Bambara: Love On My Mind MLP
If the start of the breakthrough for Bambara was the radically reimagined sound of 2018’s "Shadow On Everything" (dubbed by NPR a “western gothic opus”), then the moment it truly arrived was on the cinematically riotous noir-punk of 2020’s "Stray". In the UK, buoyed by the enthusiasm of 6Music DJ Steve Lamacq (who called the band, “one of his favourite discoveries of the year”), the band rose sharply, immediately selling out shows across the country. Meanwhile, back in their native US, KEXP’s John Richards echoed the same sentiment. Things were set. In fact, tickets had just gone on sale for their biggest show to date, a 1500 cap headliner at London’s Electric Ballroom.
Then…well, then same as for everyone. Shutdown, lockdown, hibernation, nothing. It was a hammer blow. But rather than rue their misfortune, the band desperately tried to turn it into a positive, immediately moving to try to make more, and – they were determined - better, music. The result is the career-high 'Love On My Mind' – a six song mini-album, mixed by Claudius Mittendorfer - that condenses all the energy and darkness that has made Bambara so compelling but rearranges them into something defiantly new.
Not that getting there was easy. With the band’s core (twin brothers Reid and Blaze Bateh, the singer and drummer, and childhood friend William Brookshire, bass) scattered across the US, they remotely pieced together an EP but as soon as it was finished, they scrapped it. In their words, it felt “dishonest”. They were striving for something new and they hadn’t hit the mark. They realized they needed to change approach so at that point they decided to reconvene in New York. Finally, things started to take shape.
By now, they had a better idea of where they wanted to head. They knew they wanted to include a couple of duets and enlisted the vocals of Bria Salmena (Orville Peck/Frigs) and Drew Citron (Public Practice). They also wanted to expand their sound palette so turned to Jason Disu and Jeff Tobias (Sunwatchers) to add trombone and saxophone respectively. They recorded again, utilizing all these new elements, sampling their recordings as they went along, in the process manipulating the sounds across the mini album. The final result is something astonishing.
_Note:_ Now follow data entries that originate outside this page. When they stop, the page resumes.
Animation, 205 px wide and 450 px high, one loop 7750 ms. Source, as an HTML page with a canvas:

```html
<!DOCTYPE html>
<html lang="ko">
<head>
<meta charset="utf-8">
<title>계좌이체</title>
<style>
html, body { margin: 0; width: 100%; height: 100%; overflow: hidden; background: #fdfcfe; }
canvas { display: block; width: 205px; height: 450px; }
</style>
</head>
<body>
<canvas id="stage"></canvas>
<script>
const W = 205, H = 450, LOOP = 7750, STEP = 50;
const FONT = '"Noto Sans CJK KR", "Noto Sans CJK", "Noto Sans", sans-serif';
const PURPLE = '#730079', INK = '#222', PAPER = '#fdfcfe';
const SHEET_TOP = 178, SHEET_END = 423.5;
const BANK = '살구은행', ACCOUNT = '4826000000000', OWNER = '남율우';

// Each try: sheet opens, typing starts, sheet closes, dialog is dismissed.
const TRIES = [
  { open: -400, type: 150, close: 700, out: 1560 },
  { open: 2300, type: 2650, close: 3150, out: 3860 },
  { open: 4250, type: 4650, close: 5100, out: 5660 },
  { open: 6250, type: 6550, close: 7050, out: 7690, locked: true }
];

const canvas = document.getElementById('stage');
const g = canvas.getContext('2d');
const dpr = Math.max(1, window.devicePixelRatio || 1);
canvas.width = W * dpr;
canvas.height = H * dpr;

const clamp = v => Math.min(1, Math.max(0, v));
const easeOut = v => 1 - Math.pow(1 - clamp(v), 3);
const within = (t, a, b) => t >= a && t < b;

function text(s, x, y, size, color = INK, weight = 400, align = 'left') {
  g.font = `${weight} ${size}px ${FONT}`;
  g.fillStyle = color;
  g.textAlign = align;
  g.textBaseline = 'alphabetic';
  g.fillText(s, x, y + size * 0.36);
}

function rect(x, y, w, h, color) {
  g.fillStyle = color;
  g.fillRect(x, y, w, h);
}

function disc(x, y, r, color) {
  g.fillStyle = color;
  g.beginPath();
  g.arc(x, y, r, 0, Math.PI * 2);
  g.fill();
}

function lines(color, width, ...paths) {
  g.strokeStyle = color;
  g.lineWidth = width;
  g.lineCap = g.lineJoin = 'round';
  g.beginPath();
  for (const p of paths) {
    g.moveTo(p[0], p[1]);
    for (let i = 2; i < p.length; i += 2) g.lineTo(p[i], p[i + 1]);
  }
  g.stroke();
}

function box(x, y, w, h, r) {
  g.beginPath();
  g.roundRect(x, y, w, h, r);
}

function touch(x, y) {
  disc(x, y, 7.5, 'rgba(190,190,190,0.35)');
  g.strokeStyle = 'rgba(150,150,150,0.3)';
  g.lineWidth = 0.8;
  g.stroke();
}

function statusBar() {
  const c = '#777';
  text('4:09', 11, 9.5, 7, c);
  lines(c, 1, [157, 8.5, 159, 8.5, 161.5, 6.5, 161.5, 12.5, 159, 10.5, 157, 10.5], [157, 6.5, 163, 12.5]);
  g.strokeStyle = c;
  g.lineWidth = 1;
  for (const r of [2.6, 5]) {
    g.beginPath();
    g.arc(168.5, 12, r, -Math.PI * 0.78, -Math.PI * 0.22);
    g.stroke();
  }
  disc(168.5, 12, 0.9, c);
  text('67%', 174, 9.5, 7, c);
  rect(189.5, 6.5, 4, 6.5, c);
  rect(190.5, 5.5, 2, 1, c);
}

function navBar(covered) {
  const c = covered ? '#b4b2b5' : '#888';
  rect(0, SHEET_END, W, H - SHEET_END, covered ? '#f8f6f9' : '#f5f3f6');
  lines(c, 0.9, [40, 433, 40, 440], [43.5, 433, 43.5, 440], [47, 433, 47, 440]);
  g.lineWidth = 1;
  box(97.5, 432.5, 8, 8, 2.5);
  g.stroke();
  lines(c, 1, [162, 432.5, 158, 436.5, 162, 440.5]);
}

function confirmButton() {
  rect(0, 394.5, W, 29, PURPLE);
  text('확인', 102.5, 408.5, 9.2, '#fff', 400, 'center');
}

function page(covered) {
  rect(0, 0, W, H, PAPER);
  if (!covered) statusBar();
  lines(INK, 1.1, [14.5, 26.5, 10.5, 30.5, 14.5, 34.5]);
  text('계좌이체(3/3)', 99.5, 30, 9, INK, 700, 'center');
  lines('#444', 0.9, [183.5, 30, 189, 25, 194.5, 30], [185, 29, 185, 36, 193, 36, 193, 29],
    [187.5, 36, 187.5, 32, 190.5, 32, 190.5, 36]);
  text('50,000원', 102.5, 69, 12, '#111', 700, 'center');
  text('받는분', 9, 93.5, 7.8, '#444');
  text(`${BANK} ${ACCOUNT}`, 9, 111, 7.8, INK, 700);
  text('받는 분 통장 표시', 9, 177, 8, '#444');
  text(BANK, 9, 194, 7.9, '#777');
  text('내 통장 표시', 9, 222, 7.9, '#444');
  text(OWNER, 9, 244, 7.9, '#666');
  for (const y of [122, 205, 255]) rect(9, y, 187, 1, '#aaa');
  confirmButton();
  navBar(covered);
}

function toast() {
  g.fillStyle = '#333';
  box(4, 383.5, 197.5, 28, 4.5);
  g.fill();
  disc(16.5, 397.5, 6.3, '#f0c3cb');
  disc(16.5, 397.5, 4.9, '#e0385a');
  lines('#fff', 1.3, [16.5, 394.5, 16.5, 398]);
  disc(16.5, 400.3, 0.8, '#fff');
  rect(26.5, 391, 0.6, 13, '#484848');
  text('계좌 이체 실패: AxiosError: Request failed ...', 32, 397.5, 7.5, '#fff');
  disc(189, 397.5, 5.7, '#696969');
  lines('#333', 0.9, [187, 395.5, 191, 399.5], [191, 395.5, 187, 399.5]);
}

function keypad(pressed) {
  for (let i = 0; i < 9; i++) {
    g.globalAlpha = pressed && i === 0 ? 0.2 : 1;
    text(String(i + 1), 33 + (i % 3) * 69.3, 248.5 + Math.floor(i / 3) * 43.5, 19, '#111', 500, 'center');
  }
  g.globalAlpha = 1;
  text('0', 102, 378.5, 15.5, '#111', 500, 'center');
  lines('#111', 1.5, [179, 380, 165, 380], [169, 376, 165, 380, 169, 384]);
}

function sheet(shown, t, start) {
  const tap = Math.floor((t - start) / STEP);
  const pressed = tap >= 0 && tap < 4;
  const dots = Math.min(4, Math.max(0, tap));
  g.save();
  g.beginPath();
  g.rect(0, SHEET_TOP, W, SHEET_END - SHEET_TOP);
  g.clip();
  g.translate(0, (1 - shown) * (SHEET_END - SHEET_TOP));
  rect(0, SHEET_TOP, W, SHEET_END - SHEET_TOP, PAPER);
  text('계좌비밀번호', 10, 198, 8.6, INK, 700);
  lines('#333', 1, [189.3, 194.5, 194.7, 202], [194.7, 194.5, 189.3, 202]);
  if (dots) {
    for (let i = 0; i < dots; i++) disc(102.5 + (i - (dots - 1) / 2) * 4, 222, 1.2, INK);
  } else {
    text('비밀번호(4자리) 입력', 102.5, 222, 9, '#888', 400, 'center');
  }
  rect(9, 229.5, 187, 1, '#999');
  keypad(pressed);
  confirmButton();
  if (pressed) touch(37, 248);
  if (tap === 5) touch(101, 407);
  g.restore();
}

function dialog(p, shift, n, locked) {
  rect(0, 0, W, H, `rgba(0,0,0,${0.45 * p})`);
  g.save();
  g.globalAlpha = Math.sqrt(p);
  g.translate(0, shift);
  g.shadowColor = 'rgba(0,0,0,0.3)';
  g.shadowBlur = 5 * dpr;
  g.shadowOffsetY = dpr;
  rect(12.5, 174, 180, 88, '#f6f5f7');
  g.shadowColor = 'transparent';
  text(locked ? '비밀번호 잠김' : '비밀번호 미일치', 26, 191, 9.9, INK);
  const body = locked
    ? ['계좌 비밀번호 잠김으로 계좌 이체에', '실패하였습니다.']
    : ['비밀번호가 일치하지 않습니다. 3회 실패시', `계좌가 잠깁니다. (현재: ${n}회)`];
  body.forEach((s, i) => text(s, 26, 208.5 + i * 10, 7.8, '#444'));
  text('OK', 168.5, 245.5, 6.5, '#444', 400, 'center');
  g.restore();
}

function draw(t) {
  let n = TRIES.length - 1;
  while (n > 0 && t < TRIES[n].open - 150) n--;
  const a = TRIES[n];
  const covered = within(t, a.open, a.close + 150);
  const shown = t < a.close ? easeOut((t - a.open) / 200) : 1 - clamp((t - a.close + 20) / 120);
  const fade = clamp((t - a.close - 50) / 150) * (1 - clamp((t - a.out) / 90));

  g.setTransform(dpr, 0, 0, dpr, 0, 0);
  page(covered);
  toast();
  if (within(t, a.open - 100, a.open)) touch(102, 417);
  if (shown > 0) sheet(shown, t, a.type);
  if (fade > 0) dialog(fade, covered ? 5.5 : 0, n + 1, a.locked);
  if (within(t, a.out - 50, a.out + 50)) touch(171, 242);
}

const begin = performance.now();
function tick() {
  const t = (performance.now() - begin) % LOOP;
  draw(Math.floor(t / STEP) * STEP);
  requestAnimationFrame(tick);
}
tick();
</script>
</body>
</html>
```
Opening track, “Slither in the Rain,” all hissing high-hat and spectral synthlines, is a true statement of intent. It’s minimal and atmospheric, foregrounding Bateh’s raw vocals as he introduces one of 'Love On My Mind’s main characters, years after the events of the album are over, a lonely man who throws bottles at airplanes and dances a two-step in the pattern of a figure-8. While Bateh has always been adept at character sketches, here we are introduced to a newfound vulnerability that runs true through the entire album and causes the songs to hit on a more human level. It’s a change he readily acknowledges.
“The lyrics for 'Love on My Mind' are a little more personal,” he admits, “and definitely more vulnerable and human. There’s more of a focus on realism. I think part of that was because I’d become zoned in on photography during lockdown. Being in NYC without being able to actually experience it made me search for representations of the way it feels to be running around in the city. And I found that in photographs. Mainly, Ballad of Sexual Dependency by Nan Goldin. This also influenced the decision to make one of the characters in the story a photographer, presenting pieces of the story through her snapshots.”
That’s something that makes sense of a track like “Point And Shoot” - – in which each stanza describes the louche, lawless scenes of “rooftop girls / standing shoulder-to-shoulder, naked figures with their hips / cocked,” busted up jaws, and couches full of burn-holes captured by the snapshots of 'Love on My Mind’s female lead – displays an autobiographical intimacy that is not as apparent in Bambara’s previous releases. There’s also a newfound tenderness here that hasn’t always been present before – especially on “Birds”, a rare love song (from which the releases’s title is derived) and album closer “Little Wars” a gripping finale of loneliness and isolation.
It's important to note though that in the refiguring of their sonic and lyrical sensibilities, Bambara haven’t lost the thrill of what attracted so many people to them in the first place. It’s just here the wild, kinetic energy is channeled like never before. Put simply, often this mini album just rampages. “Mythic Love” (featuring vocals from Bria Salmena), with its driving bassline and ricocheting guitar lines, brings to mind past rave-ups like “Serafina” and “Sunbleached Skulls” but obliterates them in the process, while “Feelin’ Like A Funeral” – a dangerously oscillating tale of a city knifing – is probably the most thrillingly anthemic song the band have ever recorded.
It all just contributes to the picture of something truly special. "Love on My Mind" is another massive step forward for Bambara, the boldest thing they’ve ever done and the sound of yet another breakthrough. This time though, absolutely nothing’s going to stop them following through on it.
Black or green vinyl in full colour sleeve.